At 4.15 a.m. on the 15th we left the tent and with nearly empty rucksacks, walked along snow ridges, crossed crevasses and panted heavily when we met any snow slopes. This took us to the “headwall”, the final southwest face (600m, 60-70°) of Yernamandu Kangri (7,163m; this is how it is pronounced by the people of Hushe, but other spellings exist, notably Yermanendu on most maps). With no rope (we had 10m of cord) we knew we had to climb up and down this unprotected. We both sat on refrigerator-sized blocks of ice at the base of the face, looking at it and not saying a word. Then, without any discussion, we stood up and started climbing upward. If either of us had brought up the subject of turning around, we would have both done so without any argument. High on the face, there was an icy section, above which waist deep snow led to the upper southeast ridge. We traversed granite slabs to a col, from where we saw the summit 100m above us. It was becoming shrouded in cloud.

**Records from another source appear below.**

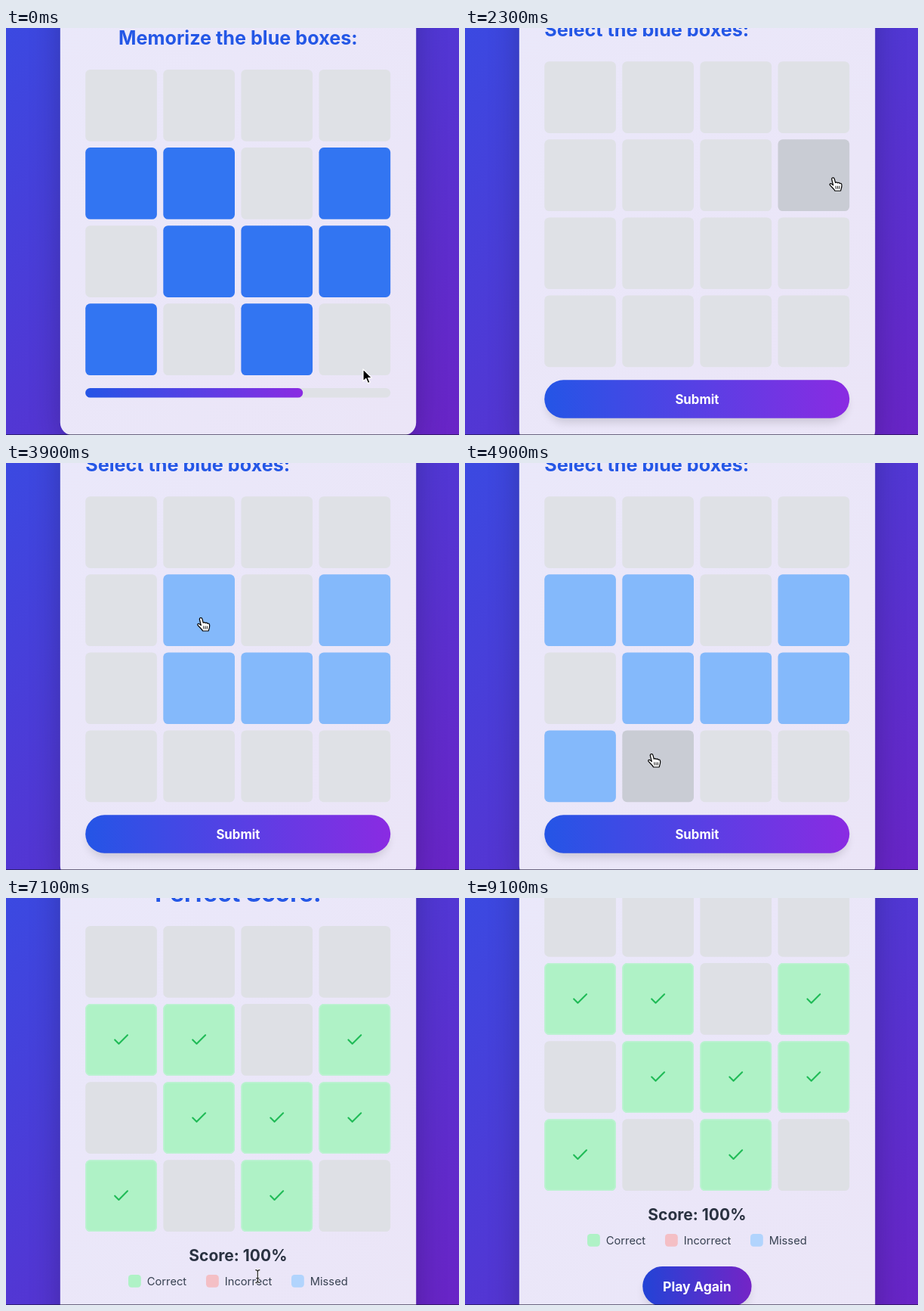
An HTML page for the animation above (9.2 s loop, 600 px wide and 538 px high).

```html
<!DOCTYPE html>
<html lang="en">
<head>
<meta charset="utf-8">
<title>Memory grid</title>
<style>
html, body { margin: 0; width: 100%; height: 100%; overflow: hidden; background: #5236d3; }
svg { display: block; width: 600px; height: 538px; }
text { font-family: Inter, "Liberation Sans", sans-serif; }
</style>
</head>
<body>
<svg id="stage" viewBox="0 0 600 538">
  <defs>
    <linearGradient id="page" x1="0" y1="0" x2="1" y2="1">
      <stop offset="0" stop-color="#3b49e1"/><stop offset="1" stop-color="#6924c6"/>
    </linearGradient>
    <linearGradient id="paper" x1="0" y1="0" x2="1" y2="1">
      <stop offset="0" stop-color="#eae8fa"/><stop offset="1" stop-color="#ebe5f7"/>
    </linearGradient>
    <linearGradient id="accent">
      <stop offset="0" stop-color="#2455e6"/><stop offset="1" stop-color="#8a2be2"/>
    </linearGradient>
    <linearGradient id="accentDark">
      <stop offset="0" stop-color="#2243d6"/><stop offset="1" stop-color="#7424c6"/>
    </linearGradient>
    <filter id="blurWide" filterUnits="userSpaceOnUse" x="-60" y="-400" width="720" height="1200">
      <feGaussianBlur stdDeviation="26"/>
    </filter>
    <filter id="blurSmall" x="-20%" y="-80%" width="140%" height="260%">
      <feGaussianBlur stdDeviation="6"/>
    </filter>
  </defs>
</svg>
<script>
const LOOP = 9200, STEP = 100;
const RECALL = 2200, RESULT = 5600;
const CELL = 94.7, PITCH = 103.1, LEFT = 105.2, WIDTH = 404, MID = 307.4;
const BLUE = [4, 5, 7, 9, 10, 11, 12, 14];
// cell index and the time it is picked
const PICKS = [[7, 2500], [11, 3000], [10, 3300], [9, 3600], [5, 3900], [4, 4200], [12, 4600], [14, 5200]];
// pointer path: time, x, y
const PATH = [
  [0, 473, 451], [400, 476, 430], [1100, 490, 215], [1500, 490, 200], [2200, 488, 197],
  [2600, 484, 205], [2900, 470, 284], [3000, 466, 290], [3300, 372, 292], [3600, 262, 286],
  [3900, 258, 205], [4200, 166, 200], [4600, 162, 384], [4900, 247, 385], [5200, 348, 394],
  [5500, 314, 490], [5800, 312, 500], [6400, 318, 501], [7200, 334, 500], [7700, 335, 495],
  [8500, 333, 499], [8800, 328, 517], [9000, 322, 533], [9100, 318, 550]
];

const stage = document.getElementById('stage');

function add(parent, tag, attrs) {
  const el = document.createElementNS('http://www.w3.org/2000/svg', tag);
  set(el, attrs);
  parent.appendChild(el);
  return el;
}
function set(el, attrs) {
  for (const k in attrs) el.setAttribute(k, attrs[k]);
}
function show(el, on) {
  el.setAttribute('display', on ? 'inline' : 'none');
}
function label(parent, str, x, y, size, weight, fill, anchor = 'middle') {
  const el = add(parent, 'text', { x, y, 'font-size': size, 'font-weight': weight, fill, 'text-anchor': anchor });
  el.textContent = str;
  return el;
}
function box(parent, x, y, width, height, rx, fill) {
  return add(parent, 'rect', { x, y, width, height, rx, fill });
}
function pill(parent, x, y, width, height) {
  const shade = box(parent, x + 3, y + 9, width - 6, height - 3, height / 2, '#000');
  set(shade, { opacity: 0.13, filter: 'url(#blurSmall)' });
  return box(parent, x, y, width, height, height / 2, 'url(#accent)');
}

box(stage, 0, 0, 600, 538, 0, 'url(#page)');
const shadow = box(stage, 84, -300, 447, 850, 16, '#000');
set(shadow, { opacity: 0.36, filter: 'url(#blurWide)' });
const card = box(stage, 71.8, -60, 471.4, 598.4, 16.8, 'url(#paper)');

// grid, shared by the three screens
const grid = add(stage, 'g', {});
const cells = Array.from({ length: 16 }, (_, i) => {
  const x = LEFT + (i % 4) * PITCH, y = Math.floor(i / 4) * PITCH;
  const rect = box(grid, x, y, CELL, CELL, 6.3, '#dfe1e6');
  const mark = add(grid, 'g', { transform: `translate(${x + CELL / 2 - 12.6} ${y + CELL / 2 - 12.6}) scale(1.05)` });
  if (BLUE.includes(i)) {
    add(mark, 'path', {
      d: 'M20 6 9 17l-5-5', fill: 'none', stroke: '#20bb57', 'stroke-width': 2,
      'stroke-linecap': 'round', 'stroke-linejoin': 'round'
    });
    const edge = box(mark, 0, 0, (CELL - 1.4) / 1.05, (CELL - 1.4) / 1.05, 5.4, 'none');
    set(edge, {
      x: 12 - (CELL - 1.4) / 2.1, y: 12 - (CELL - 1.4) / 2.1,
      stroke: '#bdf2d3', 'stroke-width': 1.4
    });
  }
  return { x, y, rect, mark };
});

const study = add(stage, 'g', {});
label(study, 'Memorize the blue boxes:', MID, 21.6, 25.2, 700, '#2457e6');
box(study, LEFT, 476, WIDTH, 12.6, 6.3, '#dfe1e6');
const bar = box(study, LEFT, 476, WIDTH, 12.6, 6.3, 'url(#accent)');

const recall = add(stage, 'g', {});
label(recall, 'Select the blue boxes:', LEFT, 10.8, 25.2, 700, '#2457e6', 'start');
pill(recall, LEFT, 465.3, WIDTH, 50.4);
label(recall, 'Submit', MID, 496.5, 16.8, 700, '#fff');

const result = add(stage, 'g', {});
label(result, 'Perfect Score!', MID, 4.6, 31.5, 700, '#2457e6');
label(result, 'Score: 100%', MID, 480.2, 21, 700, '#2a3241');
[['Correct', 162, '#aff2c6'], ['Incorrect', 265, '#f4bfc5'], ['Missed', 378, '#b1d4fd']].forEach(([name, x, fill]) => {
  box(result, x, 498, 16.8, 16.8, 4.2, fill);
  label(result, name, x + 24.8, 511.8, 14.7, 400, '#374151', 'start');
});
const again = add(result, 'g', {});
const againFace = pill(again, MID - 68.7, 542.2, 137.4, 50.4);
label(again, 'Play Again', MID, 573.4, 16.8, 700, '#fff');

box(stage, 0, 537, 600, 1, 0, 'rgba(24,18,50,.6)');

const pointers = {
  arrow: add(stage, 'g', {}),
  hand: add(stage, 'g', {}),
  beam: add(stage, 'g', {})
};
add(pointers.arrow, 'path', {
  d: 'M0 0V16L3.8 12.5 6.4 18.6 9.1 17.4 6.6 11.5H11.6Z',
  fill: '#000', stroke: '#fff', 'stroke-width': 1.2, 'stroke-linejoin': 'round'
});
add(pointers.hand, 'path', {
  d: 'M-1.7 1.5C-1.8-.8 1.4-1 2 1.3L3.2 6.2Q5.2 4.8 6 6.6 8.1 5.4 8.9 7.3 11.1 6.5 11.6 9C12 12 10.8 14 10.2 17H2.6C1.5 14.4-1.8 12.2-4 9.4-4.9 7.8-3 6.6-1.4 8.1L.3 9.6Z',
  fill: '#fff', stroke: '#000', 'stroke-width': 1.2, 'stroke-linejoin': 'round'
});
add(pointers.hand, 'path', { d: 'M3.6 10.5l.5 4M6 10.5l.3 4M8.4 10.5v4', stroke: '#000', 'stroke-width': 0.9 });
for (const [color, w] of [['#fff', 2.6], ['#222', 1.2]]) {
  add(pointers.beam, 'path', {
    d: 'M-3-8.5Q0-8.5 0-6 0-8.5 3-8.5M0-6V6M-3 8.5Q0 8.5 0 6 0 8.5 3 8.5M-2 2.5H2',
    fill: 'none', stroke: color, 'stroke-width': w
  });
}

const clamp = v => Math.max(0, Math.min(1, v));

function pointerAt(t) {
  let i = 0;
  while (i < PATH.length - 2 && PATH[i + 1][0] <= t) i++;
  const [t0, x0, y0] = PATH[i], [t1, x1, y1] = PATH[i + 1];
  const u = clamp((t - t0) / (t1 - t0)), e = u * u * (3 - 2 * u);
  return [x0 + (x1 - x0) * e, y0 + (y1 - y0) * e];
}

function cellColor(i, t, over) {
  if (t < RECALL) return BLUE.includes(i) ? '#3275f2' : '#dfe1e6';
  if (t >= RESULT) return BLUE.includes(i) ? '#aff2c6' : '#dee0e5';
  if (PICKS.some(([n, at]) => n === i && t >= at)) return '#84b9fb';
  return over ? '#c9ccd4' : '#dfe1e6';
}

function draw(t) {
  const [px, py] = pointerAt(t);
  const isResult = t >= RESULT, isStudy = t < RECALL;
  const scroll = isResult ? 54 * (1 - (1 - clamp((t - 7250) / 950)) ** 2) : 0;
  const top = isStudy ? 55 : isResult ? 37 - scroll : 44.2;

  show(study, isStudy);
  show(recall, !isStudy && !isResult);
  show(result, isResult);
  set(grid, { transform: `translate(0 ${top})` });
  set(result, { transform: `translate(0 ${-scroll})` });

  const bottom = isStudy ? 538.4 : isResult ? 626 - scroll : 549.4;
  set(card, { height: bottom + 60 });
  set(shadow, { height: bottom + 313 });

  let onCell = false;
  cells.forEach((c, i) => {
    const dx = px - c.x, dy = py - top - c.y;
    const over = dx >= 0 && dx < CELL && dy >= 0 && dy < CELL;
    onCell = onCell || over;
    set(c.rect, { fill: cellColor(i, t, over) });
    show(c.mark, isResult);
  });

  const left = Math.max(0, 288 - 0.132 * t);
  set(bar, { width: left, rx: Math.min(6.3, left / 2) });

  const hover = clamp((t - 8000) / 300);
  const scale = 1 + 0.05 * hover;
  set(again, { transform: `translate(${MID} 567.4) scale(${scale}) translate(${-MID} -567.4)` });
  set(againFace, { fill: hover > 0.5 ? 'url(#accentDark)' : 'url(#accent)' });

  let kind = 'arrow';
  if (isResult) kind = t < 7300 ? 'beam' : hover > 0 ? 'hand' : 'arrow';
  else if (!isStudy && (onCell || py > 465)) kind = 'hand';
  for (const k in pointers) show(pointers[k], k === kind);
  set(pointers[kind], { transform: `translate(${px} ${py})` });
}

const start = performance.now();
function tick() {
  const t = (performance.now() - start) % LOOP;
  draw(Math.floor(t / STEP) * STEP);
  requestAnimationFrame(tick);
}
draw(0);
requestAnimationFrame(tick);
</script>
</body>
</html>
```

At 11.15 a.m., exactly seven hours after leaving camp and exactly three weeks after leaving Europe, we reached the top. Our InReach device measured an altitude of 7,185m. We stayed only a few minutes, hammered a piton into a crack a little lower down, then started downclimbing the face. At the bottom the sun was shining with full force, making progress torturous. Finally, we reached the tent, where we spent a short night before descending all the way to base camp the following day, very tired but happy.

Apart from the 600m headwall, the 3,000m climb had not been technically difficult, but the terrain had been complex: many crevasses, exposure to serac fall, and avalanche risk. The final section was certainly prone to avalanche, but at the same time icy under a covering of loose snow.

Editor’s note: Yernamandu Kangri stands on the southeast ridge of Masherbrum and has no known serious attempt, although in 1981 Volker Stollbohm reached the col at the base of the northwest ridge during an attempt on Masherbrum. The 2023 ascent more or less follows the original route on Masherbrum until the plateau below Yernamandu Kangri’s final southwest face. The successful ascent of Masherbrum in 1960, by a talented American team, built on two previous British attempts; in 1938, where the expedition reached nearly 7,500m on the south-southeast face, and 1957, where the team retreated from around 7,700m. Between these two trips a New Zealand expedition reached 7,070m. While the New Zealanders climbed the middle of the icefall of the Serac Glacier, the two British and the American expeditions all climbed the right side of the Serac Glacier via the so-called Scaly Alley and had a camp on the top of the Dome (ca 6250m) in a similar spot to the 2023 team, which also climbed Scaly Alley. According to the German chronologer, Eberhard Jurgalski, prior to summer 2023 Yernamandu Kangri was the tenth highest unclimbed summit in the world.

Annotation: The text reproduced here is taken from the American Alpine Journal 

At around 6,250m we had to stop and camp below a huge crevasse. The panorama we had was simply impressive!

The final Headwall was snow-loaded and partly icy. Yernamandu Kangri (right, 7.180m) is located east of the mighty Masherbrum (left, 7.821m).

A happy Summit-duo: Simon Messner (left) & Martin Sieberer in their first high camp on the mountain.